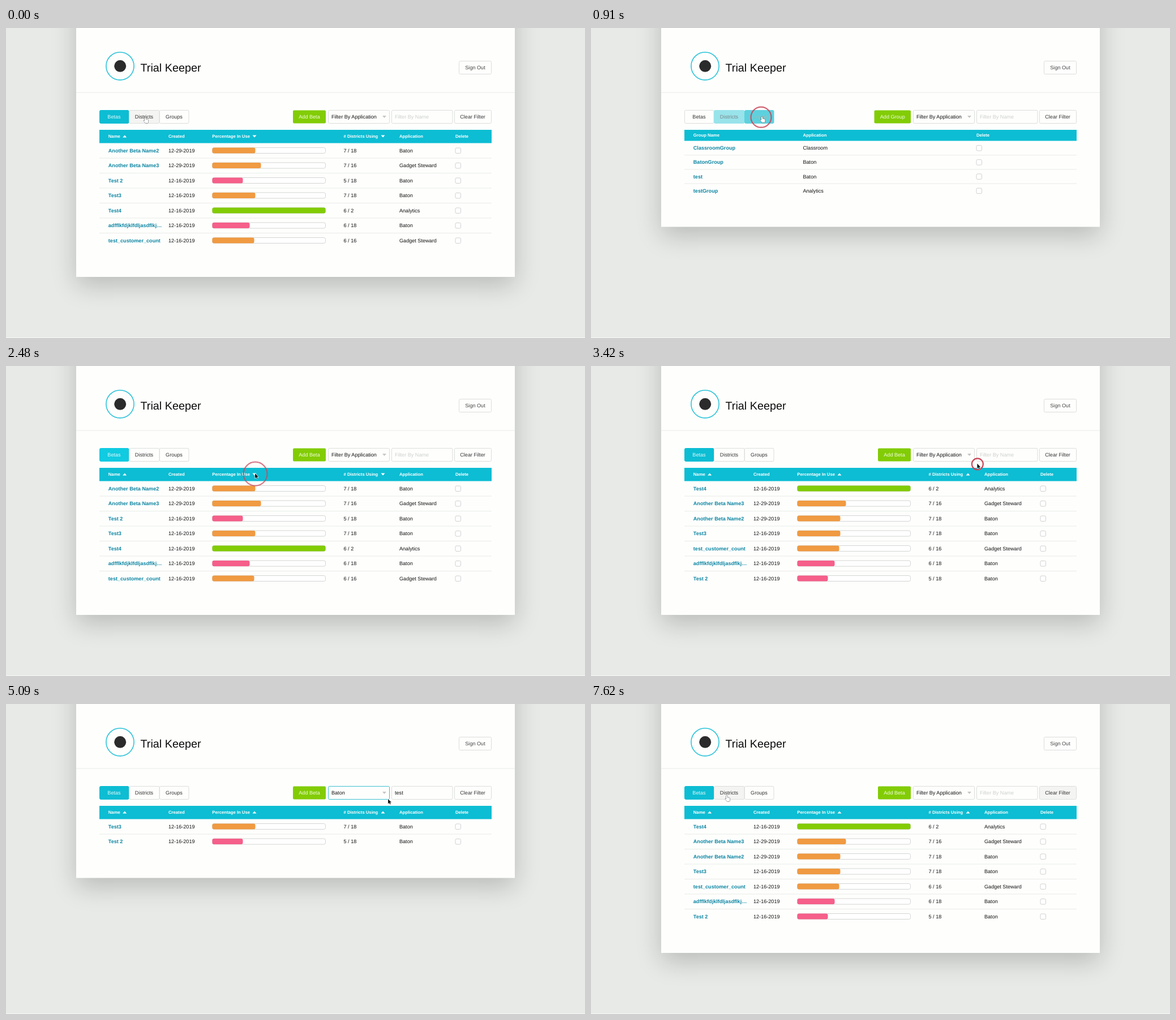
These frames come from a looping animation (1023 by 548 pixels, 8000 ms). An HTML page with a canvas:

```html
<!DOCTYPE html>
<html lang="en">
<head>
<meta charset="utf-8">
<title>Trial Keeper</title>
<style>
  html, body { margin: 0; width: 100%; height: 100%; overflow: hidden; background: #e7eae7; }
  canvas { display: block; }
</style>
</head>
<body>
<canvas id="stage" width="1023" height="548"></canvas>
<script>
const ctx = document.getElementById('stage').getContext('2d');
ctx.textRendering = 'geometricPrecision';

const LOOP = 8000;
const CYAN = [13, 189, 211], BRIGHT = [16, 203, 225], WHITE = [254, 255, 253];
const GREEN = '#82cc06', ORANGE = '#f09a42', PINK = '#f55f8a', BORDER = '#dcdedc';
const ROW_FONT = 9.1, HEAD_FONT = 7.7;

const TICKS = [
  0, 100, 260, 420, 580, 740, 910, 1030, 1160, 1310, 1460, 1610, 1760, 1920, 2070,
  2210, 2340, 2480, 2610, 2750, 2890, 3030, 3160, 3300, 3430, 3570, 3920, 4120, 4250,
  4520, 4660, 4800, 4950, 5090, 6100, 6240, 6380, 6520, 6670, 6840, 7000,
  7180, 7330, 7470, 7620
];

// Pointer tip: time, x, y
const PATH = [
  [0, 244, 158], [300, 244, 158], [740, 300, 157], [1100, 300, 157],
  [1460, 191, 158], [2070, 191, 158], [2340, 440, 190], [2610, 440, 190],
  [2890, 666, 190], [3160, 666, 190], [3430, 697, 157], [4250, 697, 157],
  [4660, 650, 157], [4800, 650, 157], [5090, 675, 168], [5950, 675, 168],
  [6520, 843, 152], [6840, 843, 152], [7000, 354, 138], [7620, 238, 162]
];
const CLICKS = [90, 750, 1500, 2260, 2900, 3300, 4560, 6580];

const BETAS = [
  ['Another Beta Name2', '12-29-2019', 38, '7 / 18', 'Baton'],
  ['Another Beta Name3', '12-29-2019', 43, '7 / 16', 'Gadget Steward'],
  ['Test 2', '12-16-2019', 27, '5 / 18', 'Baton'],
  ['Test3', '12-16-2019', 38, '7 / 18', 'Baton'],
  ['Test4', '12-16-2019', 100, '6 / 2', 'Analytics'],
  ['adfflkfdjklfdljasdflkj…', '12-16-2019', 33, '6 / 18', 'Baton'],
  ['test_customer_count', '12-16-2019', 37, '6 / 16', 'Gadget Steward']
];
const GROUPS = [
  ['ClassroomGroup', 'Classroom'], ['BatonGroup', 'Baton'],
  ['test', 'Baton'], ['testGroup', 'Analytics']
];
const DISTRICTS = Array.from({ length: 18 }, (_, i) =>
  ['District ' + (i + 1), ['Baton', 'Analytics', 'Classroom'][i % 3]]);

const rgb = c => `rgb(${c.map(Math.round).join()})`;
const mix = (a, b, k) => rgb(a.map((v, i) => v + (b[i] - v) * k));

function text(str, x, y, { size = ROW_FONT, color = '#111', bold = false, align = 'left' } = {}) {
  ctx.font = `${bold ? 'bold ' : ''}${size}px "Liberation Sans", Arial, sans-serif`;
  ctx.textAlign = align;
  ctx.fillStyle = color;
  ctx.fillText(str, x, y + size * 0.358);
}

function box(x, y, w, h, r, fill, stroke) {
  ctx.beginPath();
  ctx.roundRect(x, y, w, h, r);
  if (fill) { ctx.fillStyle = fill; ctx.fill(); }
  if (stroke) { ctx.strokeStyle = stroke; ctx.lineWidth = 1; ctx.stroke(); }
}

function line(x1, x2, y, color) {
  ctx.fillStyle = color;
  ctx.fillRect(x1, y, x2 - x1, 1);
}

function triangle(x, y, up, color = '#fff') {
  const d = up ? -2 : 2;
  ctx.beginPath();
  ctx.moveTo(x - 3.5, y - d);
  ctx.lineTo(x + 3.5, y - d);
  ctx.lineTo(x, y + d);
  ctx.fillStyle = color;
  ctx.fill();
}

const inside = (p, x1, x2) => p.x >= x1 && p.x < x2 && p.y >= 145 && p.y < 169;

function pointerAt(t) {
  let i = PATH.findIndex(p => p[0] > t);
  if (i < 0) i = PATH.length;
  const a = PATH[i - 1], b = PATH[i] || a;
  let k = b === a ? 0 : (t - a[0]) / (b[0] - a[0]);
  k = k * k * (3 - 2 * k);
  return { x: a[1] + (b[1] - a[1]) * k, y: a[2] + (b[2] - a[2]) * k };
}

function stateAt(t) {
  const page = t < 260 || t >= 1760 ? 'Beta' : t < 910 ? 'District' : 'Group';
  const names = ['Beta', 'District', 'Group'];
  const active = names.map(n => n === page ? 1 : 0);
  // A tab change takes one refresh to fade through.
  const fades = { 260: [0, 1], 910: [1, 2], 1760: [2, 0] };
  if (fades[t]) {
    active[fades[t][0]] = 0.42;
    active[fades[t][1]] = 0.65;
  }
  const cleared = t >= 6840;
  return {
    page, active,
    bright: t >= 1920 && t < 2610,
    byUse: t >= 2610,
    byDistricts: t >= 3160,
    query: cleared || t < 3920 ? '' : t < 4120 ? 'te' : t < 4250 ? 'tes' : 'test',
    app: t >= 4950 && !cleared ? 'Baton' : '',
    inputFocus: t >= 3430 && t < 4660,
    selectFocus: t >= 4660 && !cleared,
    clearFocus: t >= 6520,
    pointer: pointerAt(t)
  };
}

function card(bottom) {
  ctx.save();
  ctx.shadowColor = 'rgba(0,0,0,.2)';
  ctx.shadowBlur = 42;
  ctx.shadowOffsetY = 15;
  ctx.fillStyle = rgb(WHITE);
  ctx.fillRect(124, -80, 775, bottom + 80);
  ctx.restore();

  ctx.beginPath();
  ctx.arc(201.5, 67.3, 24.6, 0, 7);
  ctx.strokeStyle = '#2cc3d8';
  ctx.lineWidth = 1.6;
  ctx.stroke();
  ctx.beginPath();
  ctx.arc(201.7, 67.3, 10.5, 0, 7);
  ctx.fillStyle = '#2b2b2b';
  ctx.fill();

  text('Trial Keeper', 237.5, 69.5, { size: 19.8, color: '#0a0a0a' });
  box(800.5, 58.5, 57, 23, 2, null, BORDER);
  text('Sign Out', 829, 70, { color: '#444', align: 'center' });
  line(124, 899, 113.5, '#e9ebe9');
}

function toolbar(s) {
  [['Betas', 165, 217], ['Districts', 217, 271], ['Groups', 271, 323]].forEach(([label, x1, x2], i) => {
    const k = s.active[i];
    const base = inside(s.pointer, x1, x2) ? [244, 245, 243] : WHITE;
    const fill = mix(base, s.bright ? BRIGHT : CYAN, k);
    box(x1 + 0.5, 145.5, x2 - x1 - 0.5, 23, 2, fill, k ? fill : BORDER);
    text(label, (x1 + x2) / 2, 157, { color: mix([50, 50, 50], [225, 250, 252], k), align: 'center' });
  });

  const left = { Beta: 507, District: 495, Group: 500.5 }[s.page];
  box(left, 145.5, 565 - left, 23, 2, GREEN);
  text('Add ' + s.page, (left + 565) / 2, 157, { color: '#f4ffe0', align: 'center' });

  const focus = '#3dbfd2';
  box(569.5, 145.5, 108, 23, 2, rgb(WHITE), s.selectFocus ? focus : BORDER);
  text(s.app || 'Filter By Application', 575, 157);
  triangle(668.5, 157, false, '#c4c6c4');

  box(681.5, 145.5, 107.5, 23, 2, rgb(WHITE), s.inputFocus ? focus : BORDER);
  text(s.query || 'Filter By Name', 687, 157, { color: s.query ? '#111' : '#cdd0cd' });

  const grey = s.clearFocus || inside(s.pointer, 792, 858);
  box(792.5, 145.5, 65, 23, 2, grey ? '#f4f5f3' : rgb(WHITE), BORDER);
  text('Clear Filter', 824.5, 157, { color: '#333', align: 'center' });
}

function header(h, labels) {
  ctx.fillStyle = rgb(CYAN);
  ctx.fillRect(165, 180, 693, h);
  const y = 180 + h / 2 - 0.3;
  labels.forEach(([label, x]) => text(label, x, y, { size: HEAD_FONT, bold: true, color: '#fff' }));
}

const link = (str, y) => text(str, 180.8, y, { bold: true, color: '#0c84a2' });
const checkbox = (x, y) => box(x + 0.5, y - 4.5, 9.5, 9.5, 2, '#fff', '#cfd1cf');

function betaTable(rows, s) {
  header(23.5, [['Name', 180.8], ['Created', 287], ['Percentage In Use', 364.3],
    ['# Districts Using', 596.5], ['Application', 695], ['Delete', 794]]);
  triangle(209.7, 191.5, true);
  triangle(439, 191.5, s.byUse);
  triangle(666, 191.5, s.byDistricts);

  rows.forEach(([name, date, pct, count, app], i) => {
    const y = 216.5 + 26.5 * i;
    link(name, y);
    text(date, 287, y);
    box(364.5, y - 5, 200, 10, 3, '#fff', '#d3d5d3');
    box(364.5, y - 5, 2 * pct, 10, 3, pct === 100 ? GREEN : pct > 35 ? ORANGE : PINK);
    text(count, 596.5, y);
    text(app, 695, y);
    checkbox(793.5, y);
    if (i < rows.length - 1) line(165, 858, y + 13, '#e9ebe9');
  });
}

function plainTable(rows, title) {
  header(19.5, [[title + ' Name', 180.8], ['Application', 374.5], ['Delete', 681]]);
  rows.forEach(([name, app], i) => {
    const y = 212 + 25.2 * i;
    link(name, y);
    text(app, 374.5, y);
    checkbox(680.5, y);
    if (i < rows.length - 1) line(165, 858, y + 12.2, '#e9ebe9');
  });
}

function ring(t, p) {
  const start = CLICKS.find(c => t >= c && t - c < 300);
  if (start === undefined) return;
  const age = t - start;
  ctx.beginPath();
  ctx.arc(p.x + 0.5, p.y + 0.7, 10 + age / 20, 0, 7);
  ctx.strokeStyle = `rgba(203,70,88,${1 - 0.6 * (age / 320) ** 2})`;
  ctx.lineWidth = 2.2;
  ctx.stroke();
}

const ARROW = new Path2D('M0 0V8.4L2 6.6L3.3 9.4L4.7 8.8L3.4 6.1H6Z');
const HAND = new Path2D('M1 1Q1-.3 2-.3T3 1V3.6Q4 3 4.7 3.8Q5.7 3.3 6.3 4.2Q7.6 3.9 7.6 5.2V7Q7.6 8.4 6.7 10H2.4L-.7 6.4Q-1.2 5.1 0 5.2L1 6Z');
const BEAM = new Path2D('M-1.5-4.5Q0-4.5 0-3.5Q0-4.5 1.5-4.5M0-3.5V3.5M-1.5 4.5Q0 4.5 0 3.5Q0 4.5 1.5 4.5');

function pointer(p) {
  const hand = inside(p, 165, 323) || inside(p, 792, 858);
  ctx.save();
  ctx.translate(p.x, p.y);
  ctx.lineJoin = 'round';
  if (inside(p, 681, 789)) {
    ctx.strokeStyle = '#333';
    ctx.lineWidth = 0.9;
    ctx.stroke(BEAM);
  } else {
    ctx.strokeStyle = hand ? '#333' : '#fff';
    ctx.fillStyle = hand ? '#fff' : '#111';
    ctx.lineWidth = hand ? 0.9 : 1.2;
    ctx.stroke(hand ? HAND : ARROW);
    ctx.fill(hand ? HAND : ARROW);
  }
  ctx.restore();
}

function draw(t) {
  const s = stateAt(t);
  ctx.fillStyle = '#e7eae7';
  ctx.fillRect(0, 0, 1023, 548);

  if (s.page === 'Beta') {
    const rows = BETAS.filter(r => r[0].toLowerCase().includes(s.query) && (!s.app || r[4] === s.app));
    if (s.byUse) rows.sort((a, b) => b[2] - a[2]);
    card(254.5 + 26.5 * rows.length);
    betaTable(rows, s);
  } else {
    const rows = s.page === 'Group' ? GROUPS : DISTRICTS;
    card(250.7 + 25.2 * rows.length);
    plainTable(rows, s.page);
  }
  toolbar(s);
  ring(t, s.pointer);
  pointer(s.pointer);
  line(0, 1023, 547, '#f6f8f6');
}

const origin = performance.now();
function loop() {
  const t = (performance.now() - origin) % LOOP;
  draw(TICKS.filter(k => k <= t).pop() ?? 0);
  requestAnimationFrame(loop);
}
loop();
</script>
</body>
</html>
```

□ □ □ □ □

Go through the entries above, and wherever a line holds the word "lineWidth", copy that line.

  if (stroke) { ctx.strokeStyle = stroke; ctx.lineWidth = 1; ctx.stroke(); }
  ctx.lineWidth = 1.6;
  ctx.lineWidth = 2.2;
    ctx.lineWidth = 0.9;
    ctx.lineWidth = hand ? 0.9 : 1.2;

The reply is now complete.